I hope the Northern Territory Royal Commission will provide the call for long overdue big picture reforms that redress the deprivations in the homeland communities. This means understanding that one government after another has been responsible for the degradation of these communities, and not only of the denying them of the equivalency of social assets to that of non-Aboriginal communities but also of the stripping of their social assets.

We hear of this business of 70 and 80 and 90 and 100 services in communities of 1,000 or so residents but an abundance of services is not what I have seen in any community. I have travelled to hundreds of communities and towns. Toomelah in NSW and Roebourne in Western Australia have both been identified as communities that are flush with services but which remain with overall negative outcomes. I know both these townships and I have walked their streets, their neighbourhoods, their main precincts, and no way will I support the claim that there are 100 services. An individual government-sponsored or funded offering a number of services can only be in the one place at a time. One cannot attend to the needs of the many vulnerable at the same time. Someone in a part-time position and limited to a job title but without any other funding to do else other than ‘talk’ or ‘handout’ pamphlets is not a ‘service’. The propaganda of a full suite of services in these depleted communities has been soaked up as the Gospel by the nation.

Failure is persistent when lies are persisted with. Subsequently, failure is blamed on the community.

The recommendations from the Royal Commission into Aboriginal Deaths in Custody must be implemented and they will enable an increase in Aboriginal and Torres Strait Islanders in workforces and in leadership roles; with all this reducing some of the power imbalances exerted by White Privilege. The Custody Notification Service still awaits a national roll-out and governments dawdle despite the efforts of some government ministers. However we need royal commissions, with the widest remit, to galvanise these steps in the right direction because they are not happening otherwise. We need royal commissions that will call for the rightful establishment of quality social assets in homeland communities throughout the nation. We also need for the national curricula of schools and universities to include the history of this nation in all its detail, to validate every citizen of this nation poly-culturally. We need royal commissions that will galvanise the turning around of the lives of the souls that languish in our prisons, who come out worse than when they went in, who are more vulnerable to suicide and unnatural causes of death than during any period prior and during their incarceration.
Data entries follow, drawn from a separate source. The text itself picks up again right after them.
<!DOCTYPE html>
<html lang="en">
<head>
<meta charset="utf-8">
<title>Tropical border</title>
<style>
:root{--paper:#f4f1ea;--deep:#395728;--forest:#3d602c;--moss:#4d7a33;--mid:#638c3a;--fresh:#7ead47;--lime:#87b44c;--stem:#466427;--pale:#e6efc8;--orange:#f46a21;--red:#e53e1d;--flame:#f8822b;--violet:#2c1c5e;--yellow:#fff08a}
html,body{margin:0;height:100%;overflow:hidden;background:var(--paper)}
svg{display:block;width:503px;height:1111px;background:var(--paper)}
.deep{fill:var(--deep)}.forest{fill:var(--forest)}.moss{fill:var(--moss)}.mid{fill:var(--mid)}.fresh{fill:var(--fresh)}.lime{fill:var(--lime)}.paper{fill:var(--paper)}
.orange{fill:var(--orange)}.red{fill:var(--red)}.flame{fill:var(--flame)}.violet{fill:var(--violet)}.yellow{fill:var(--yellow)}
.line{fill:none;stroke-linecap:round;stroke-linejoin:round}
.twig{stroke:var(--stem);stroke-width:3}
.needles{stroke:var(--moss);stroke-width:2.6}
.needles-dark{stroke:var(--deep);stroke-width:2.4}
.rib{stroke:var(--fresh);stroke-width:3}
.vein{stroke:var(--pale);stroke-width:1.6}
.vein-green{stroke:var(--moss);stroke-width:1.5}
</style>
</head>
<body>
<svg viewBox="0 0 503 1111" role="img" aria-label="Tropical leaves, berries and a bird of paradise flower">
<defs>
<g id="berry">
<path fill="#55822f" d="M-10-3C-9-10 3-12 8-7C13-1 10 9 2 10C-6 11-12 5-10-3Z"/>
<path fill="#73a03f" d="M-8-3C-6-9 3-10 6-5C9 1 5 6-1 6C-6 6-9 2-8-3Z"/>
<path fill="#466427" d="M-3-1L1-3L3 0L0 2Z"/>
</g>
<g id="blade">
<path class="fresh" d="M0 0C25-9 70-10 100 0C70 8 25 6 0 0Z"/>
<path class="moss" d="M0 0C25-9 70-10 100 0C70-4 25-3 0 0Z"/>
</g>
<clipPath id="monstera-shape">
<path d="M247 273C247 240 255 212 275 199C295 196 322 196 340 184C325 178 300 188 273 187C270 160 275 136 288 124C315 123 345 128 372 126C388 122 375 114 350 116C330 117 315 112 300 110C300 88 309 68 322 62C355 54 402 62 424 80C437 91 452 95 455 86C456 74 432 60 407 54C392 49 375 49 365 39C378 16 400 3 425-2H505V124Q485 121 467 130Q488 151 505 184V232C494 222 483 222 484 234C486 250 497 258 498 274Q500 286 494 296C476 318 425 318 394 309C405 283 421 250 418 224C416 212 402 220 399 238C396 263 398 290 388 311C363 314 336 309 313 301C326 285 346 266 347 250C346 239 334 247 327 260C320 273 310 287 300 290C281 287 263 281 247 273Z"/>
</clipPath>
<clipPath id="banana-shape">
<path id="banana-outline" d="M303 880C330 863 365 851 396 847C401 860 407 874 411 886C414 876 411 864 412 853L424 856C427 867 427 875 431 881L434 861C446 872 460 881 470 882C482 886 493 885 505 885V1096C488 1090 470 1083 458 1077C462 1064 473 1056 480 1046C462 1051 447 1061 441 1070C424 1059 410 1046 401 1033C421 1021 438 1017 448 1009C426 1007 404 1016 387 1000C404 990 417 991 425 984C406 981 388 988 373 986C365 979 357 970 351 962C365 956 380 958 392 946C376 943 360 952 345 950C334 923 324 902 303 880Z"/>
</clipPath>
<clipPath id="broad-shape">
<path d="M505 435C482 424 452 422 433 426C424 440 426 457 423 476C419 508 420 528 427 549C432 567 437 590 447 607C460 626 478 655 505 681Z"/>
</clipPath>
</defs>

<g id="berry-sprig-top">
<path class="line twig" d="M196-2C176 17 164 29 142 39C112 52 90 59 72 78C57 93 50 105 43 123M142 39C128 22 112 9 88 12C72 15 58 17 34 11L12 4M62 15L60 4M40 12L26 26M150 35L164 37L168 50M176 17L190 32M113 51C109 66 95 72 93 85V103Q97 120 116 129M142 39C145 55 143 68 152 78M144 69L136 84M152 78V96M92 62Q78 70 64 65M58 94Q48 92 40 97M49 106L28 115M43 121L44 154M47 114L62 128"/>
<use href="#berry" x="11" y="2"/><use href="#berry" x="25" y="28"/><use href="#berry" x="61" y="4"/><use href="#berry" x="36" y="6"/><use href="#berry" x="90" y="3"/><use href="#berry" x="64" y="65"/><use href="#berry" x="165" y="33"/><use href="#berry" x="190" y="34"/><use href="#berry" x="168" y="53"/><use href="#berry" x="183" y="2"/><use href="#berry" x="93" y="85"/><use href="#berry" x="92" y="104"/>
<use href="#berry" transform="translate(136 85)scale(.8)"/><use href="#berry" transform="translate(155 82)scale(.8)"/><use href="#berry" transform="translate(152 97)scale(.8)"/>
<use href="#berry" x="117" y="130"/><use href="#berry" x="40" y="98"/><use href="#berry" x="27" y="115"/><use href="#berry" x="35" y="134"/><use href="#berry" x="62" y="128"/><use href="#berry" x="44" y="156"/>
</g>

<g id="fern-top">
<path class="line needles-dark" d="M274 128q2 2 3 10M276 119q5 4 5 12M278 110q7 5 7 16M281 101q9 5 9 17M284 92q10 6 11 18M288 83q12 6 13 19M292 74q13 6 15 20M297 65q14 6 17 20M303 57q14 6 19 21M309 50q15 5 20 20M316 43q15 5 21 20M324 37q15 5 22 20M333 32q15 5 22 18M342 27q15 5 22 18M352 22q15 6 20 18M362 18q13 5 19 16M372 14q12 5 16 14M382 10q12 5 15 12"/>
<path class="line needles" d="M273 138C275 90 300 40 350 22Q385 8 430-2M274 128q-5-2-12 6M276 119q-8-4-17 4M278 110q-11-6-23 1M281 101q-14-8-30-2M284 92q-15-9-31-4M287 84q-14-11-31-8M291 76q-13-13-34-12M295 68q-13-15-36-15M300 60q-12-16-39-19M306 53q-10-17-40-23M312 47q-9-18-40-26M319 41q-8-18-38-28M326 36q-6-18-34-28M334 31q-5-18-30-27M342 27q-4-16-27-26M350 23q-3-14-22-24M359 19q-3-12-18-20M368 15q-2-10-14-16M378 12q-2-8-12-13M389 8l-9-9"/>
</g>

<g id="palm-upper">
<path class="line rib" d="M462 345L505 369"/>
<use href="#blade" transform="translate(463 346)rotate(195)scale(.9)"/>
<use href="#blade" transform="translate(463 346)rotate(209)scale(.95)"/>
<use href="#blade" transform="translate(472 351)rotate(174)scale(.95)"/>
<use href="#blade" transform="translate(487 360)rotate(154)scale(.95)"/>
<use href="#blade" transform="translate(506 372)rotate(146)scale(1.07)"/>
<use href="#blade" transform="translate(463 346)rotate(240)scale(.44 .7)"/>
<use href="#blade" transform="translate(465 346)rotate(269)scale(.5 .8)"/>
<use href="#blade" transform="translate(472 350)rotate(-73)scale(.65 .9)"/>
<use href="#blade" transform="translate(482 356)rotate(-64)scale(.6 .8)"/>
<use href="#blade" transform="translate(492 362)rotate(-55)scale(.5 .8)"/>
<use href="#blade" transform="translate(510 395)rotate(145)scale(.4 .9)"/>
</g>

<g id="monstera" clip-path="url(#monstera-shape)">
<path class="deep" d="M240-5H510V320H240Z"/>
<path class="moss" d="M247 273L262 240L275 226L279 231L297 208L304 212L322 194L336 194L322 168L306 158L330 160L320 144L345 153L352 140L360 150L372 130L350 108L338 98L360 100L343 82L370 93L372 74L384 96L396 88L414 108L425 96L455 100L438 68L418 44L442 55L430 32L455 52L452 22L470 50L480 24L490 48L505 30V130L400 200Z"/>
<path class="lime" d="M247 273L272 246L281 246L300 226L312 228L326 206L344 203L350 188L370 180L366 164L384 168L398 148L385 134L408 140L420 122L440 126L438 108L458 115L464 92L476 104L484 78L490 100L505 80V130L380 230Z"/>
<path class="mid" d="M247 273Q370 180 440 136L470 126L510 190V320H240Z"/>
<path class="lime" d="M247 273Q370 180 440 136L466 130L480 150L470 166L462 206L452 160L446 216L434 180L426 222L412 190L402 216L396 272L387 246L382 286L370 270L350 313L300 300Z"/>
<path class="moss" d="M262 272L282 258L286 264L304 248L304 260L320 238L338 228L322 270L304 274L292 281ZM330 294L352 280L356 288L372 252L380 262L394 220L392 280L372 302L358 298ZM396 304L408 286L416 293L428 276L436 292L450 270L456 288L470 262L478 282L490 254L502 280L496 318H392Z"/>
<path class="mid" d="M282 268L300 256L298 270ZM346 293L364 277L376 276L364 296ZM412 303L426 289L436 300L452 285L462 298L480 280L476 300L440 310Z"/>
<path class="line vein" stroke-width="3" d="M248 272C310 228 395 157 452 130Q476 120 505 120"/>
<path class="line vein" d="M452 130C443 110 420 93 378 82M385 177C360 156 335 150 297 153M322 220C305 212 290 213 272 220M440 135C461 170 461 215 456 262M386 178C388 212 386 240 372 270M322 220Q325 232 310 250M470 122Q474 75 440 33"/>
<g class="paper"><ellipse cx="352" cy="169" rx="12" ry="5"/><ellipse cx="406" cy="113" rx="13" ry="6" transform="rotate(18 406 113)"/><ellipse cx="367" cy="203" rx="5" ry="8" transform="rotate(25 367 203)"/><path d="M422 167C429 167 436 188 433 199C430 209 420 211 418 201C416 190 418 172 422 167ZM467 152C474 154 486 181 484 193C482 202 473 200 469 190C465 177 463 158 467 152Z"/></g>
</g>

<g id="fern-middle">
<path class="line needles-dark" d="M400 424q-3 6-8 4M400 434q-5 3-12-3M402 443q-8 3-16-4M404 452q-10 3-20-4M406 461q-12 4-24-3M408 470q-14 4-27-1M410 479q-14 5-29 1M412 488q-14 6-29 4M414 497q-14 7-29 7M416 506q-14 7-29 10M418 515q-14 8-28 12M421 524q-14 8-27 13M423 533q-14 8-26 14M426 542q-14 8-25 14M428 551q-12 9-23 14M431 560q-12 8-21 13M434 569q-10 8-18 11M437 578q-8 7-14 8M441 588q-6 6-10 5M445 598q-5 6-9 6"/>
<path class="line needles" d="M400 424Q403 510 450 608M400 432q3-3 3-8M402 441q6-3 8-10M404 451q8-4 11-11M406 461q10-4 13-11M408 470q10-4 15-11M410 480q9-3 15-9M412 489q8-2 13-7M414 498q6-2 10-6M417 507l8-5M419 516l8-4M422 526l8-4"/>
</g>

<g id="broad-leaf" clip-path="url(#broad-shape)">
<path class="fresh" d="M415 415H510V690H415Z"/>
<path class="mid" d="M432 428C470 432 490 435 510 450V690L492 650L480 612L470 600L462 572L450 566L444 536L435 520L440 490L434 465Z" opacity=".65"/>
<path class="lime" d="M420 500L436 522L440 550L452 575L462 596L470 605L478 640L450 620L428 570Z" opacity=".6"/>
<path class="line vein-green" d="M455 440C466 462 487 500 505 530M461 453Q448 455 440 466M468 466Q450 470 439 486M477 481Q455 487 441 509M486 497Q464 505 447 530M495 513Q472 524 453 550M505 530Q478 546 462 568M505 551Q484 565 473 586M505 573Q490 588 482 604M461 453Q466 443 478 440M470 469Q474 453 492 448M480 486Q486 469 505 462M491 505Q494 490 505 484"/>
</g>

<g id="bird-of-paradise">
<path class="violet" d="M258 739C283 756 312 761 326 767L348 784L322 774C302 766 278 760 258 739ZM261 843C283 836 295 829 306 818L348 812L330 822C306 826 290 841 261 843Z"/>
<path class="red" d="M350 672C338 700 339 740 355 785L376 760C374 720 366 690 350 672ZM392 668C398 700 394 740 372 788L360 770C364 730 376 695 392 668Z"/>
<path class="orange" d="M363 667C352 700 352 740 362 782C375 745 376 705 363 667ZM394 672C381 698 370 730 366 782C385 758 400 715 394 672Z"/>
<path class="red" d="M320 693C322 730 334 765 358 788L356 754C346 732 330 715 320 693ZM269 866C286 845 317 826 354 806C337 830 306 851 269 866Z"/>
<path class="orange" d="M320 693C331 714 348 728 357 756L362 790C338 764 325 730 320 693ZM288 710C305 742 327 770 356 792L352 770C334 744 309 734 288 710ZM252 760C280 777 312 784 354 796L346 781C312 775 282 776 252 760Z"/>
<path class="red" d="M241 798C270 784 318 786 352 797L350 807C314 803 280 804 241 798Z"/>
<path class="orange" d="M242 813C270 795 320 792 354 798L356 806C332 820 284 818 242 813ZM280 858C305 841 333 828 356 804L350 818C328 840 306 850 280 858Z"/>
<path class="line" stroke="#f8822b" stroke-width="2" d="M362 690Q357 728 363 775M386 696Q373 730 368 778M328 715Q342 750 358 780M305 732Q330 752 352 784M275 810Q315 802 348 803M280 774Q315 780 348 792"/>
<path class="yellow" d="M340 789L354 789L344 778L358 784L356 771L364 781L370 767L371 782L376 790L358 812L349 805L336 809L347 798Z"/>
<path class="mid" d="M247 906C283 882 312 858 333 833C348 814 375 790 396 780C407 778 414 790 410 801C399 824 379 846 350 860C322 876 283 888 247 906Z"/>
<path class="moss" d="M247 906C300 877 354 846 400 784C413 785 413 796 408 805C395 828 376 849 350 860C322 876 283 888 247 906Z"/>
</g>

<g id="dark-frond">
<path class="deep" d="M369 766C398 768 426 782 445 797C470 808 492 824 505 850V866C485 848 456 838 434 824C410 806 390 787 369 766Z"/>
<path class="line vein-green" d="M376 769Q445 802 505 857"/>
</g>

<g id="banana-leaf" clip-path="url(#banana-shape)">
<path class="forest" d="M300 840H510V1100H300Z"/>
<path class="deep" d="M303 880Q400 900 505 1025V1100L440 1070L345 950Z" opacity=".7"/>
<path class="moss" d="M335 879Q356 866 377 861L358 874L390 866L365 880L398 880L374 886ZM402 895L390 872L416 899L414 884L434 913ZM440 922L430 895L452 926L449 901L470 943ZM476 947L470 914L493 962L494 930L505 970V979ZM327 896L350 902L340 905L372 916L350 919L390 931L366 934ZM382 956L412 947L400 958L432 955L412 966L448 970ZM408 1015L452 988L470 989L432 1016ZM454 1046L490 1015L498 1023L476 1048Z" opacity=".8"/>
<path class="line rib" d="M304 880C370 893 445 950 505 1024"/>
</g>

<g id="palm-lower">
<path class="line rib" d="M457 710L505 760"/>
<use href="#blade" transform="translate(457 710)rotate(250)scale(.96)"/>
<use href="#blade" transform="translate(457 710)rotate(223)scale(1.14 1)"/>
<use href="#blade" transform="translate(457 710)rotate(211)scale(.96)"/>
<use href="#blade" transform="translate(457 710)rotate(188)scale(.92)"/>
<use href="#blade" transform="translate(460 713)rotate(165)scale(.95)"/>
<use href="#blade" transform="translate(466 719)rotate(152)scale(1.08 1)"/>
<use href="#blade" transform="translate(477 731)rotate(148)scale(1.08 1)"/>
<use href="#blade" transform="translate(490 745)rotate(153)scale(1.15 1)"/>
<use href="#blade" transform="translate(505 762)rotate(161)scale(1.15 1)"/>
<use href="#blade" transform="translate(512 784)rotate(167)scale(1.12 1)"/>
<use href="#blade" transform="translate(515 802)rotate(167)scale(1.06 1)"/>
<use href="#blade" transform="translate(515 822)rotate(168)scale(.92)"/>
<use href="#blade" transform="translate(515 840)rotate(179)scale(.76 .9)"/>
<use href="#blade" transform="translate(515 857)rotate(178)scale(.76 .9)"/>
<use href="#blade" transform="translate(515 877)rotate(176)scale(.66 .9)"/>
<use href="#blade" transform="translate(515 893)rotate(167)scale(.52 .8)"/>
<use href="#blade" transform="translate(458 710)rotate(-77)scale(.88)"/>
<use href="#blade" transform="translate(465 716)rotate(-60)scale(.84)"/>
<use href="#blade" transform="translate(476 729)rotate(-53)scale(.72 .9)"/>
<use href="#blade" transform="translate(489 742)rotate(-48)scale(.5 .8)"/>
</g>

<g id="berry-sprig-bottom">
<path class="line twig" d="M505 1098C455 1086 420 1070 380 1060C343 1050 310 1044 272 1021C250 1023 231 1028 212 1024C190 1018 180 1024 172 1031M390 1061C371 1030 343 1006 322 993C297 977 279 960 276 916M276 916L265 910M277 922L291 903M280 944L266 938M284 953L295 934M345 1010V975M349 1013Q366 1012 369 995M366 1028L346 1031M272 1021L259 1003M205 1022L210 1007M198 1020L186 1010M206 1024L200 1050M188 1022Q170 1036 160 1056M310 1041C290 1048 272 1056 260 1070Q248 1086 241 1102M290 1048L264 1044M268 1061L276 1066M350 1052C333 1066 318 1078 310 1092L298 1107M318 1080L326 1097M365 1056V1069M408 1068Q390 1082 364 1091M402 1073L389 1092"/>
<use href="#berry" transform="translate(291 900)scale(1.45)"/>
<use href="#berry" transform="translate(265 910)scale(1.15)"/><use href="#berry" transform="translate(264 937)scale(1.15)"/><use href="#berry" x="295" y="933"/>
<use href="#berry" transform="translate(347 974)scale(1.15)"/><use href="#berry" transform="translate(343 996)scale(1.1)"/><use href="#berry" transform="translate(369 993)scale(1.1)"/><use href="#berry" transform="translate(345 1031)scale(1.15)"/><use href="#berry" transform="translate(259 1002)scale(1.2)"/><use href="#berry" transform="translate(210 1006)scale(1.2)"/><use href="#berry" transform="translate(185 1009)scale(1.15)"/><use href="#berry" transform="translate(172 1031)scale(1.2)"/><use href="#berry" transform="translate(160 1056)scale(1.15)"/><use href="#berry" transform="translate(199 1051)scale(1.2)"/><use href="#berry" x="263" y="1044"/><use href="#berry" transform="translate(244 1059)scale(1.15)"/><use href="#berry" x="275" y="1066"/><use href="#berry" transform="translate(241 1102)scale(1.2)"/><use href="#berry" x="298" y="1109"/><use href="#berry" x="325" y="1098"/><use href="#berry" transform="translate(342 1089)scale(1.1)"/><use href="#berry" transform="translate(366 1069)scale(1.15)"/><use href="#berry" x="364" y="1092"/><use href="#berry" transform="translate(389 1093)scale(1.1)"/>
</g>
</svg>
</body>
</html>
The Australian Law Reform Commission will be well-meaning but only royal commissions with unlimited remit and with the salt of the earth steering are the only remaining shot that now hundreds of thousands of souls can invest hope in. All the rest is waiting for the incremental and piecemeal offerings, noting that in general the incremental is forever outstripped by widening divides.

Five years ago we had the ‘Doing time – Time for Doing’ report and the majority of its simple reforms have not been implemented. This report called for more investment in diversionary programs and for the remaining recommendations from the Royal Commission into Aboriginal Deaths in Custody to be implemented. Less than half the recommendations have been implemented in NSW and Victoria while the more west we journey even less recommendations have been implemented, as low as ten per cent in Western Australia. I am not going to write about all the other reports  other than to note that even with all these reports combined and even if all the recommendations were implemented there would not be a radical reduction in child removals and incarceration and suicide rates and nor with all else that remains grim.